Let’s Get Real, Outlawing Internet Gambling Was Failure

11 September 2010 Internet, IT & e-Discovery Blog Blog
Authors: Peter Vogel

My recent Technology Law column in eCommerce Times describes why the 2006 Unlawful Internet Gambling Enforcement Act (UIGEA) has merely driven Internet Gambling off-shore and as result the US is losing billions of dollars of tax revenue. Generally the UIGEA resulted from four major policy concerns of the federal government:

First, the Internet was too easy a venue for compulsive gamblers.

Second, the age of Internet gamblers could not easily be determined, and underage gambling could not be controlled as with a brick-and-mortar casino.

Third, a lack of regulation of Internet gambling made it easy to defraud gamblers and rig the odds.

Fourth, the anonymity of the Internet made online gambling a medium for potential money laundering.
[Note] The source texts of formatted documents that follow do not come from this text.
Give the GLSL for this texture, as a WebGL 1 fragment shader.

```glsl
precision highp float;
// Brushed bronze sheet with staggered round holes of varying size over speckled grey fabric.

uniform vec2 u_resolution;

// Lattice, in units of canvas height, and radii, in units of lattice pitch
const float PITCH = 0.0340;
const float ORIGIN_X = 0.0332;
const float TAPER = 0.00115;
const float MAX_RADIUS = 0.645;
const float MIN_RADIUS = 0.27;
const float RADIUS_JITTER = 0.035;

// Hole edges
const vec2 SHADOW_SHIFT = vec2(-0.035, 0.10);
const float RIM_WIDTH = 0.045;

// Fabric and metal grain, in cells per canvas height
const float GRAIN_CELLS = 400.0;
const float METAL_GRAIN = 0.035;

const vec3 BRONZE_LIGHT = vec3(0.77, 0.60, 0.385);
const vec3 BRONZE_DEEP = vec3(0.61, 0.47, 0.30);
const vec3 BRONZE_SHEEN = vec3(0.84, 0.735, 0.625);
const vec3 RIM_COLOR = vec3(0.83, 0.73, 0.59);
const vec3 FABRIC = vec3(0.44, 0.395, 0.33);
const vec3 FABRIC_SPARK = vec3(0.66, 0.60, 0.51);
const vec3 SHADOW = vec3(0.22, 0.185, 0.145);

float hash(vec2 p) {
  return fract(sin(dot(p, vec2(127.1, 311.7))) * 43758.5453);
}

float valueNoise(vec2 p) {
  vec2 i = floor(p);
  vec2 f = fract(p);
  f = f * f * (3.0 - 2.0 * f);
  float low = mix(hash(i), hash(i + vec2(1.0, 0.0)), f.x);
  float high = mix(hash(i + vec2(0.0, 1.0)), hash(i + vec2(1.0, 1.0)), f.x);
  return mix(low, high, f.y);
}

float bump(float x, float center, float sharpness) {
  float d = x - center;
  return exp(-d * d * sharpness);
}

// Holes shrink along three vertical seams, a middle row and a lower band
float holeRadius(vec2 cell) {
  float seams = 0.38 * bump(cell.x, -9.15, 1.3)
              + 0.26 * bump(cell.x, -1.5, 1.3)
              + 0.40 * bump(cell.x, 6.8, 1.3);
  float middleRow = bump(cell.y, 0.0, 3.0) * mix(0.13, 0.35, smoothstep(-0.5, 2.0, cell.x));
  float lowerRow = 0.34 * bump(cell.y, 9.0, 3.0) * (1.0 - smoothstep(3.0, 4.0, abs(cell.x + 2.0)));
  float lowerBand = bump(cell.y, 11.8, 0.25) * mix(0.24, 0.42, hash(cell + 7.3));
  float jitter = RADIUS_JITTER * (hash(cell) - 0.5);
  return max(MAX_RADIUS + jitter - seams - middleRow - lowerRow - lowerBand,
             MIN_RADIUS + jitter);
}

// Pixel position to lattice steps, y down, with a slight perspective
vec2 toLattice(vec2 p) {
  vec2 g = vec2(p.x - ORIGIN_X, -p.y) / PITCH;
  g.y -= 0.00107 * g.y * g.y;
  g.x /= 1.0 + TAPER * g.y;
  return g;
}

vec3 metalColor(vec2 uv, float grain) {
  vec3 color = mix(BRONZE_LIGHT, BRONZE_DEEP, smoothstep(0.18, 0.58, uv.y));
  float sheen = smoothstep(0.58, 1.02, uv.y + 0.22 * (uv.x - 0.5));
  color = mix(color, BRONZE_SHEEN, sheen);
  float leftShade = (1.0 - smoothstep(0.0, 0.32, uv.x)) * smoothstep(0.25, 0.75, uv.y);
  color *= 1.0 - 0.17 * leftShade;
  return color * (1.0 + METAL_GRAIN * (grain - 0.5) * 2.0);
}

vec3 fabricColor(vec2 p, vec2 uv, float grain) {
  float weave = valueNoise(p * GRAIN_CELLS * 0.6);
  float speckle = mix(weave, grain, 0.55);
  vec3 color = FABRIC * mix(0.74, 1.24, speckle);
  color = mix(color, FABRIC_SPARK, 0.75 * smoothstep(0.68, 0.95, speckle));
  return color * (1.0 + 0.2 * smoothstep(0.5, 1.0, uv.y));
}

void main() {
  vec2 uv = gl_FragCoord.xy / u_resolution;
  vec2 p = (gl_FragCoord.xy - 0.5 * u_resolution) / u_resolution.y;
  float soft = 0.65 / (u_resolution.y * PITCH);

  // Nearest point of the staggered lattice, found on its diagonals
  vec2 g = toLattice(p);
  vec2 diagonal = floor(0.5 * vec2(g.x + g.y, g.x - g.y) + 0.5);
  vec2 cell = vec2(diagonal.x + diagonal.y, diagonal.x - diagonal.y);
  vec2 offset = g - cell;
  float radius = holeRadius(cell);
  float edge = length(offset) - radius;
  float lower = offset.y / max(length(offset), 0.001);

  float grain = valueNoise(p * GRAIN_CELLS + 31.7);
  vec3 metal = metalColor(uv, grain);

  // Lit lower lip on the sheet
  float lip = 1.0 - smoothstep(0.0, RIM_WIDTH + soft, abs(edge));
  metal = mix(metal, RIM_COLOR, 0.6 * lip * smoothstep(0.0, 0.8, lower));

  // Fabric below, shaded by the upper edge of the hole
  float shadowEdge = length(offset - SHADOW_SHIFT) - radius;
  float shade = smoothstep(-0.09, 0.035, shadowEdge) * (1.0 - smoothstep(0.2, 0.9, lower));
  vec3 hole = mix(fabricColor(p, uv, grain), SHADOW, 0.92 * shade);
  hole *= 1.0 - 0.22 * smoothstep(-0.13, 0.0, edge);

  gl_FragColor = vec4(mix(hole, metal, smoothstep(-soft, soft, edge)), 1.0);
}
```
Since the US economy is doing so poorly Congress is considering legislation to regulate Internet Gambling which would result in an estimated $42 billion in tax revenues over the next ten years. Outlawing Internet Gambling failed much like Prohibition did in the 1920s. It’s high time Congress rescinded UIGEA, to help the economy and regulate Internet Gambling which clearly we cannot stop.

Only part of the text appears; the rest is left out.